A professor of philosophy at Jagiellonian University and a member of the European Parliament, Legutko was scheduled to speak Wednesday at the Vermont college's Alexander Hamilton Forum, delivering a lecture entitled "The Demon in Democracy: Totalitarian Temptations in Free Societies." A member of the anti-Communist Polish resistance during the Cold War, Legutko warns that western democracy is also susceptible to creep towards totalitarianism.

But in the days leading up to the speech, some Middlebury students and professors wrote an open letter demanding the university rescind its sponsorship. The liberal activists took issue with Legutko's pointed critiques of multiculturalism, feminism, and homosexuality, calling them "homophobic, racist, xenophobic, [and] misogynistic."

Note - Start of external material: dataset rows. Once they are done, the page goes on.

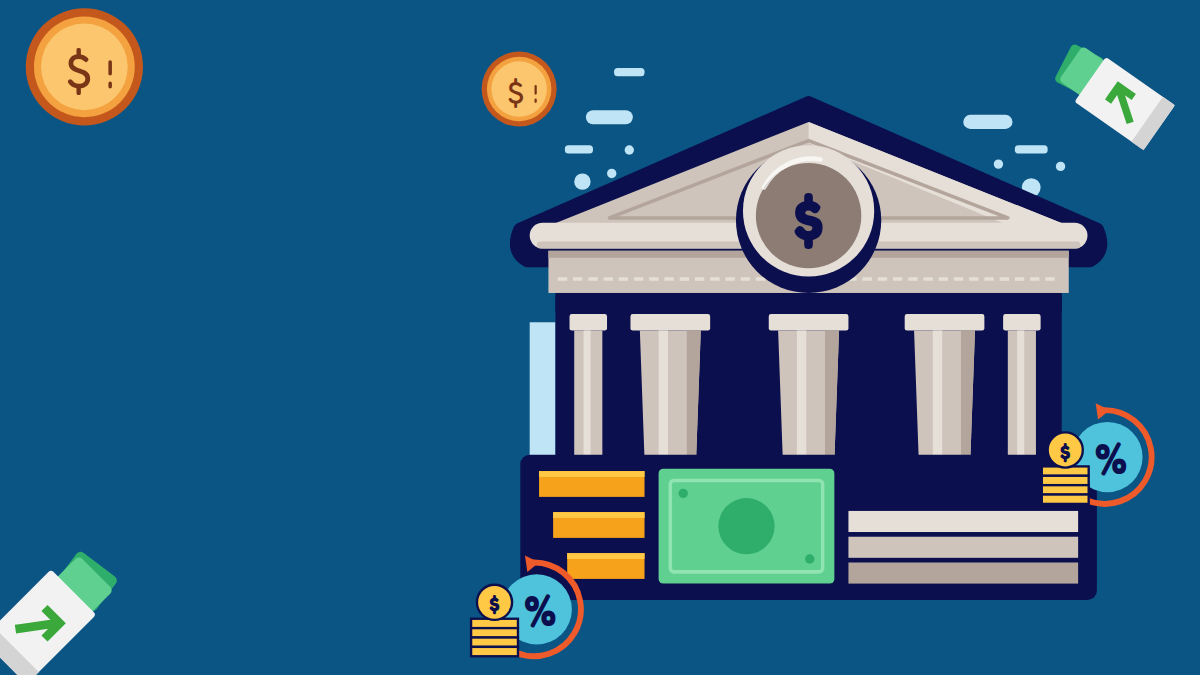
<!DOCTYPE html>
<html lang="en">
<head>
<meta charset="utf-8">
<title>Bank and Interest</title>
<link rel="stylesheet" href="https://fonts.googleapis.com/css2?family=Fredoka:wght@400;700&display=swap">
<style>
  :root {
    --ocean: #0b5585;
    --navy: #0b0f4e;
    --stone: #cfc4bb;
    --stone-light: #e6dfd8;
    --stone-shade: #b3a59b;
    --stone-dark: #8d7c74;
    --coin-rim: #c4581c;
    --coin-face: #f3a23f;
    --coin-inner: #fbc66d;
    --coin-ink: #7a3416;
    --gold: #f7a21b;
    --gold-light: #ffc845;
    --cash: #5fd08f;
    --cash-dark: #2fae6b;
    --cash-light: #8fe4b2;
    --mist: #bfe4f6;
    --teal: #4fc3dc;
    --ember: #ef5a2b;
    --paper: #f2f2f2;
    --paper-shade: #d4d4d4;
    --arrow: #3aa83a;
  }
  html, body { margin: 0; padding: 0; overflow: hidden; background: var(--ocean); }
  .canvas { display: block; width: 1200px; height: 675px; }
  .glyph { font-family: 'Fredoka', sans-serif; font-weight: 700; text-anchor: middle; dominant-baseline: central; }
  .glyph-thin { font-weight: 400; }
</style>
</head>
<body>
<svg class="canvas" viewBox="0 0 1024 576" xmlns="http://www.w3.org/2000/svg" role="img" aria-label="Bank building with coins, cash and interest badges">
  <defs>
    <g id="gold-coin">
      <circle r="50" fill="var(--coin-rim)"/>
      <circle r="43" fill="var(--coin-face)"/>
      <circle r="37" fill="var(--coin-inner)"/>
      <text class="glyph glyph-thin" x="-4" y="2" font-size="50" fill="var(--coin-ink)">$</text>
      <path d="M22 -4 V6 M22 14 V17" stroke="var(--coin-ink)" stroke-width="3" stroke-linecap="round"/>
    </g>
    <g id="cash-roll">
      <rect x="-14" y="-50" width="40" height="34" rx="4" fill="var(--cash-dark)" transform="rotate(-8)"/>
      <rect x="-18" y="-44" width="40" height="30" rx="4" fill="var(--cash)"/>
      <rect x="-26" y="-20" width="52" height="80" rx="3" fill="var(--paper)"/>
      <rect x="-26" y="46" width="52" height="14" fill="var(--paper-shade)"/>
      <path d="M-10 32 L8 8 M-4 6 H10 V20" stroke="var(--arrow)" stroke-width="7" fill="none" stroke-linecap="square"/>
    </g>
    <g id="interest-badge">
      <path d="M-4 -40 A40 40 0 1 1 -38 18" stroke="var(--ember)" stroke-width="5" fill="none"/>
      <path d="M-10 -46 L2 -40 L-8 -32 Z" fill="var(--ember)"/>
      <circle r="30" fill="var(--teal)"/>
      <text class="glyph" x="3" y="1" font-size="36" fill="var(--navy)">%</text>
      <g transform="translate(-36 12)">
        <rect x="-20" y="-4" width="40" height="8" fill="var(--gold-light)" stroke="var(--navy)" stroke-width="2"/>
        <rect x="-20" y="4" width="40" height="8" fill="var(--gold-light)" stroke="var(--navy)" stroke-width="2"/>
        <rect x="-20" y="12" width="40" height="8" fill="var(--gold-light)" stroke="var(--navy)" stroke-width="2"/>
        <rect x="-20" y="20" width="40" height="8" fill="var(--gold-light)" stroke="var(--navy)" stroke-width="2"/>
        <circle cy="-18" r="15" fill="var(--gold-light)" stroke="var(--navy)" stroke-width="2"/>
        <text class="glyph" y="-17" font-size="20" fill="var(--navy)">$</text>
      </g>
    </g>
    <g id="pillar">
      <rect x="-34" y="0" width="68" height="14" rx="2" fill="var(--stone-light)"/>
      <path d="M-26 14 H26 L22 124 H-22 Z" fill="var(--stone)"/>
      <path d="M-10 14 H-2 V124 H-10 Z" fill="var(--stone-light)"/>
      <path d="M14 14 H26 L22 124 H14 Z" fill="var(--stone-shade)"/>
    </g>
    <g id="side-pillar">
      <rect x="-16" y="0" width="32" height="14" rx="2" fill="var(--stone-light)"/>
      <rect x="-12" y="14" width="24" height="110" fill="var(--stone)"/>
      <rect x="-4" y="14" width="6" height="110" fill="var(--stone-light)"/>
    </g>
  </defs>

  <rect class="backdrop" width="1024" height="576" fill="var(--ocean)"/>

  <use href="#gold-coin" transform="translate(72 57)"/>
  <use href="#gold-coin" transform="translate(443 76) scale(0.64)"/>
  <use href="#cash-roll" transform="translate(945 78) rotate(-55) scale(0.9)"/>
  <use href="#cash-roll" transform="translate(48 520) rotate(45) scale(1.05)"/>

  <g class="clouds" fill="var(--mist)">
    <rect x="524" y="58" width="26" height="7" rx="3"/>
    <rect x="500" y="94" width="40" height="12" rx="6"/>
    <rect x="482" y="124" width="24" height="7" rx="3"/>
    <circle cx="497" cy="155" r="7"/><circle cx="537" cy="128" r="4"/><circle cx="522" cy="148" r="4"/>
    <rect x="822" y="98" width="42" height="12" rx="6"/>
    <rect x="866" y="124" width="28" height="7" rx="3"/>
    <circle cx="880" cy="160" r="8"/><circle cx="852" cy="140" r="4"/><circle cx="905" cy="142" r="4"/>
  </g>

  <g class="bank">
    <rect x="452" y="275" width="22" height="120" fill="var(--mist)"/>
    <rect x="474" y="240" width="432" height="210" fill="var(--navy)"/>

    <g class="pediment">
      <path d="M690 88 L936 196 Q944 214 930 222 H450 Q436 214 444 196 Z" fill="var(--navy)" stroke="var(--navy)" stroke-width="12" stroke-linejoin="round"/>
      <path d="M690 104 L910 192 H470 Z" fill="var(--stone)"/>
      <path d="M690 104 L910 192 H860 L690 122 Z" fill="var(--stone-light)"/>
      <path d="M690 120 L860 186 H520 Z" fill="none" stroke="var(--stone-shade)" stroke-width="3" stroke-linejoin="round"/>
      <rect x="452" y="190" width="476" height="22" rx="11" fill="var(--stone-light)"/>
      <rect x="458" y="206" width="464" height="6" rx="3" fill="var(--stone)"/>
      <rect x="468" y="214" width="444" height="36" fill="var(--stone)"/>
      <rect x="468" y="214" width="444" height="6" fill="var(--stone-shade)"/>
      <path d="M476 238 H904" stroke="var(--stone-light)" stroke-width="3" stroke-dasharray="8 5"/>
    </g>

    <g class="roof-coin">
      <circle cx="690" cy="188" r="62" fill="var(--navy)"/>
      <circle cx="690" cy="180" r="56" fill="var(--stone-light)"/>
      <circle cx="690" cy="184" r="45" fill="var(--stone-dark)"/>
      <path d="M652 160 A46 46 0 0 1 700 136" stroke="#ffffff" stroke-width="4" fill="none" stroke-linecap="round" opacity="0.7"/>
      <text class="glyph" x="690" y="186" font-size="58" fill="var(--navy)">$</text>
    </g>

    <rect x="474" y="252" width="432" height="14" fill="var(--navy)"/>

    <g class="pillars">
      <use href="#side-pillar" transform="translate(502 268)"/>
      <use href="#pillar" transform="translate(572 268)"/>
      <use href="#pillar" transform="translate(690 268)"/>
      <use href="#pillar" transform="translate(806 268)"/>
      <use href="#side-pillar" transform="translate(872 268)"/>
    </g>

    <rect x="444" y="388" width="492" height="124" rx="8" fill="var(--navy)"/>
    <g class="gold-bars">
      <rect x="460" y="402" width="90" height="22" fill="var(--gold)"/>
      <rect x="472" y="437" width="78" height="22" fill="var(--gold)"/>
      <rect x="484" y="472" width="66" height="22" fill="var(--gold)"/>
      <rect x="460" y="402" width="90" height="5" fill="var(--gold-light)"/>
      <rect x="472" y="437" width="78" height="5" fill="var(--gold-light)"/>
      <rect x="484" y="472" width="66" height="5" fill="var(--gold-light)"/>
    </g>
    <g class="banknote">
      <rect x="562" y="400" width="150" height="98" rx="4" fill="var(--cash)"/>
      <rect x="572" y="410" width="130" height="78" rx="3" fill="none" stroke="var(--cash-light)" stroke-width="3"/>
      <circle cx="637" cy="449" r="24" fill="var(--cash-dark)"/>
      <circle cx="583" cy="421" r="4" fill="var(--cash-dark)"/>
      <circle cx="691" cy="477" r="4" fill="var(--cash-dark)"/>
    </g>
    <g class="steps">
      <rect x="724" y="436" width="196" height="18" fill="var(--stone-light)"/>
      <rect x="724" y="458" width="196" height="18" fill="var(--stone)"/>
      <rect x="724" y="480" width="196" height="18" fill="var(--stone-shade)"/>
    </g>
  </g>

  <use href="#interest-badge" transform="translate(458 520)"/>
  <use href="#interest-badge" transform="translate(945 390)"/>
</svg>
</body>
</html>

"Inquiry, equity, and agency cannot be fostered in the same space that accepts and even elevates homophobic, xenophobic, misogynistic discourse," they demand. "Bigotry of any kind should not be considered a form of inquiry."

The chairmen of both departments denied the activists requests, defending the event on grounds of academic freedom. But hours before the event was scheduled, Middlebury Provost Jeff Cason and Vice President for Student Affairs Baishakhi Taylor sent a campus-wide email indicating the lecture was canceled.

"In the interest of ensuring the safety of students, faculty, staff, and community members, the lecture by Ryszard Legutko scheduled for later today will not take place," the email read. "This decision was not taken lightly. It was based on an assessment of our ability to respond effectively to potential security and safety risks for both the lecture and the event students had planned in response."

Originally, the university tried to move the event to a different space. "However, it became clear with the increased number of participants that we didn't have the staff capacity to adequately ensure everyone's safety," the email read.

"We appreciate the thoughtful work of faculty and student organizers, their contributions to the planning process, and their desire to prevent disruption. We made our decision based on Middlebury's policy on scheduling events, and we will meet with organizers of both events moving forward."

The cancelation comes two years after a Middlebury lecture by conservative academic Charles Murray was disrupted by protesters, who later attacked Murray as he walked to his car and sent another professor to the hospital. None of the dozens of students who participated were suspended or expelled, with most receiving "a permanent record in the student's file."